The output should be every line below that includes the word "PALE".

■ ■ ■ ■ ■ ■ ■

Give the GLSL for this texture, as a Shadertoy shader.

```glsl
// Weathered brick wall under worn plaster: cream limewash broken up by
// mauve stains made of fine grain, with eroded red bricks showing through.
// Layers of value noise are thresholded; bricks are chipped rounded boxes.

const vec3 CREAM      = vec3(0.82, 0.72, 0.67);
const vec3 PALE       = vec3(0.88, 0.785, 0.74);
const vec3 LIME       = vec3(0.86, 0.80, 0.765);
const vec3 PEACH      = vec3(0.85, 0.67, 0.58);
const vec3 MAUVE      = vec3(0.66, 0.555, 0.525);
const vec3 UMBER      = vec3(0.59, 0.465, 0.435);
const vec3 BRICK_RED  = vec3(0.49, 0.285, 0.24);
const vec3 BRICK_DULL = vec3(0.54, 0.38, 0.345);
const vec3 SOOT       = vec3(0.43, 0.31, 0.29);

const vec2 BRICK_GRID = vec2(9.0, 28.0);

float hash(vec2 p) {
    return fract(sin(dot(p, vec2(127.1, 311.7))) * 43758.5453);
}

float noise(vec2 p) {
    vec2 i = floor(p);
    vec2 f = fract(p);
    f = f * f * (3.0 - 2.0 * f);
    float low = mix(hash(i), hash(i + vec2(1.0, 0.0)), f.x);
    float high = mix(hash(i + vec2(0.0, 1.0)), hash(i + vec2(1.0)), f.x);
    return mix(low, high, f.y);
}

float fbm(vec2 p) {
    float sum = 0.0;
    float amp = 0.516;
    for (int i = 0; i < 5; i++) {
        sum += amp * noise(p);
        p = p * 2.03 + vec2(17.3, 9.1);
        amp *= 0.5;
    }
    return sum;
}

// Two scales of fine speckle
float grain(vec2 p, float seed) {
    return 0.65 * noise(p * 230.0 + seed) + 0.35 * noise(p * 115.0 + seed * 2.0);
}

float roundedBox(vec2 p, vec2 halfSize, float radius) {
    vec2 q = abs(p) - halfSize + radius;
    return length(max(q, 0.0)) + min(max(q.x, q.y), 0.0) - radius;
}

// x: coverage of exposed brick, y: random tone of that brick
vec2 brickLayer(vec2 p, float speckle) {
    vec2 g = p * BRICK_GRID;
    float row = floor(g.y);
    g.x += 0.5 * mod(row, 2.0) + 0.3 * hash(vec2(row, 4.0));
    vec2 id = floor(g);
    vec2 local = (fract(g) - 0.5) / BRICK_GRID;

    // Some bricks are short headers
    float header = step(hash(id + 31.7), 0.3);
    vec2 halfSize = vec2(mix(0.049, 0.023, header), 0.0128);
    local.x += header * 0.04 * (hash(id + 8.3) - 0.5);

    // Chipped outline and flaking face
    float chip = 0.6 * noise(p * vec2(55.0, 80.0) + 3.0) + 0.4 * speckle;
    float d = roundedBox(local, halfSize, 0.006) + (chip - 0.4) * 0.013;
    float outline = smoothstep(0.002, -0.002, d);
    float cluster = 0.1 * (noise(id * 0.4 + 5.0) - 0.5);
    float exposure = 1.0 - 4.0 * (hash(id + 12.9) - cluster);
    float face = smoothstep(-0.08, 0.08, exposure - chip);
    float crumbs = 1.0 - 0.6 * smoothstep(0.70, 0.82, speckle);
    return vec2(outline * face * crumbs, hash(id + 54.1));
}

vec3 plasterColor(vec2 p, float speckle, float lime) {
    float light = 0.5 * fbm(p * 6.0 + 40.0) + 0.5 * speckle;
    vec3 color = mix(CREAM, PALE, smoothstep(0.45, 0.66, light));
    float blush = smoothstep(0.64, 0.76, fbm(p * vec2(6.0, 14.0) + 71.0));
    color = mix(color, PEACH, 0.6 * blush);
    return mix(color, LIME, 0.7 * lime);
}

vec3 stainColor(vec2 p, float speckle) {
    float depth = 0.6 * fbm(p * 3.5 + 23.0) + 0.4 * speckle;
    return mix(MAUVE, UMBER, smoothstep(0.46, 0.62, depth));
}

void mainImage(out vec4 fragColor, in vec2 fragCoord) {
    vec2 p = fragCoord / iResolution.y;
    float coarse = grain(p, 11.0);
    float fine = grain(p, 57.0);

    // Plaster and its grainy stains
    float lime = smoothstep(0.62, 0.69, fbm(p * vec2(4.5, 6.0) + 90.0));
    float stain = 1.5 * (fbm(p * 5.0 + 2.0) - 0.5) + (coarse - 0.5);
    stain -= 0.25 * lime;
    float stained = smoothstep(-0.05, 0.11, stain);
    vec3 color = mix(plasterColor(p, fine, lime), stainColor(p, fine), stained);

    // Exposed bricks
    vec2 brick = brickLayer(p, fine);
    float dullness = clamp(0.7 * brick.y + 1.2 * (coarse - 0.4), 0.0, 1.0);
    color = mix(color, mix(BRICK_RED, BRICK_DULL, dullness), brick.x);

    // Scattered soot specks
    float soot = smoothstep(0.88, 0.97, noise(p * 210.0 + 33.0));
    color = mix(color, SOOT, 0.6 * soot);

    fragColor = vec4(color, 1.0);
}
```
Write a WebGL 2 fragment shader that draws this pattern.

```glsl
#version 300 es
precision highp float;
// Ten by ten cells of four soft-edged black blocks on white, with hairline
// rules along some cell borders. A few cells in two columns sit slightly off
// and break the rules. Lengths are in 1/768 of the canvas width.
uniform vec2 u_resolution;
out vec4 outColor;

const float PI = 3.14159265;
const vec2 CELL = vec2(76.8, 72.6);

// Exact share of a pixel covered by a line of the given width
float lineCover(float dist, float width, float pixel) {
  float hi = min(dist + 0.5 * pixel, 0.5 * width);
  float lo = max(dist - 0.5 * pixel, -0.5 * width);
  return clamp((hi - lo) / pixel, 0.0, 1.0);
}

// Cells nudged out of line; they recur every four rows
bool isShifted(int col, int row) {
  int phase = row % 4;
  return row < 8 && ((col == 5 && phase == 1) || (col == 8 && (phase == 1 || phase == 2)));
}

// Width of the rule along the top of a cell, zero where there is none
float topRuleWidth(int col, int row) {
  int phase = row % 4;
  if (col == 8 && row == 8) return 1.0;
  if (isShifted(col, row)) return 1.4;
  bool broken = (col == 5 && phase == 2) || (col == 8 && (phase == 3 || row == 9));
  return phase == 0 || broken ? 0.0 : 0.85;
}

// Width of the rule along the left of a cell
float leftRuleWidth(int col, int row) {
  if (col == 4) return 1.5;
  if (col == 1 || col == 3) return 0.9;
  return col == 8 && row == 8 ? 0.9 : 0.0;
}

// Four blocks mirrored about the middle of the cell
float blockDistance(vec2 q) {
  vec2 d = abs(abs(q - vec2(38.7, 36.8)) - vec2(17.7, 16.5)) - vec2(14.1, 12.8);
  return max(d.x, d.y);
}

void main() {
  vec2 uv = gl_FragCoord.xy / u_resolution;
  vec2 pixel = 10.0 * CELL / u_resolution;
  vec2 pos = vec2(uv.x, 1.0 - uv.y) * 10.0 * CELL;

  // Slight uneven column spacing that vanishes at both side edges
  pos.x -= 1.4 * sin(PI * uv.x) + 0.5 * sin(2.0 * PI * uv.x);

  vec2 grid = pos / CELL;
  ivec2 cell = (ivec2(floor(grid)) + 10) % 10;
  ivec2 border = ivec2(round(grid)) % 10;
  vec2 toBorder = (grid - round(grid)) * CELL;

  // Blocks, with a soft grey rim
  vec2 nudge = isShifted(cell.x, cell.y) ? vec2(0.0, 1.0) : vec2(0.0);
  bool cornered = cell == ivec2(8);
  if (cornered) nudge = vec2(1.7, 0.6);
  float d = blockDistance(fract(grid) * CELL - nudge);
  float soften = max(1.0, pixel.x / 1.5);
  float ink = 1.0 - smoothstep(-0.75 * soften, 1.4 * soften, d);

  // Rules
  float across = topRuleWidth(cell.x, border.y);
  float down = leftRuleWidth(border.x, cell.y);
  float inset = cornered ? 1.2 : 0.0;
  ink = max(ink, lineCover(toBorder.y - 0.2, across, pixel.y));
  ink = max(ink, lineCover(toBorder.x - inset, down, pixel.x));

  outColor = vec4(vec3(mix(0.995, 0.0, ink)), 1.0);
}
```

■ ■ ■ ■ ■ ■ ■

* EXPECTED ANSWER:
const vec3 PALE       = vec3(0.88, 0.785, 0.74);
    vec3 color = mix(CREAM, PALE, smoothstep(0.45, 0.66, light));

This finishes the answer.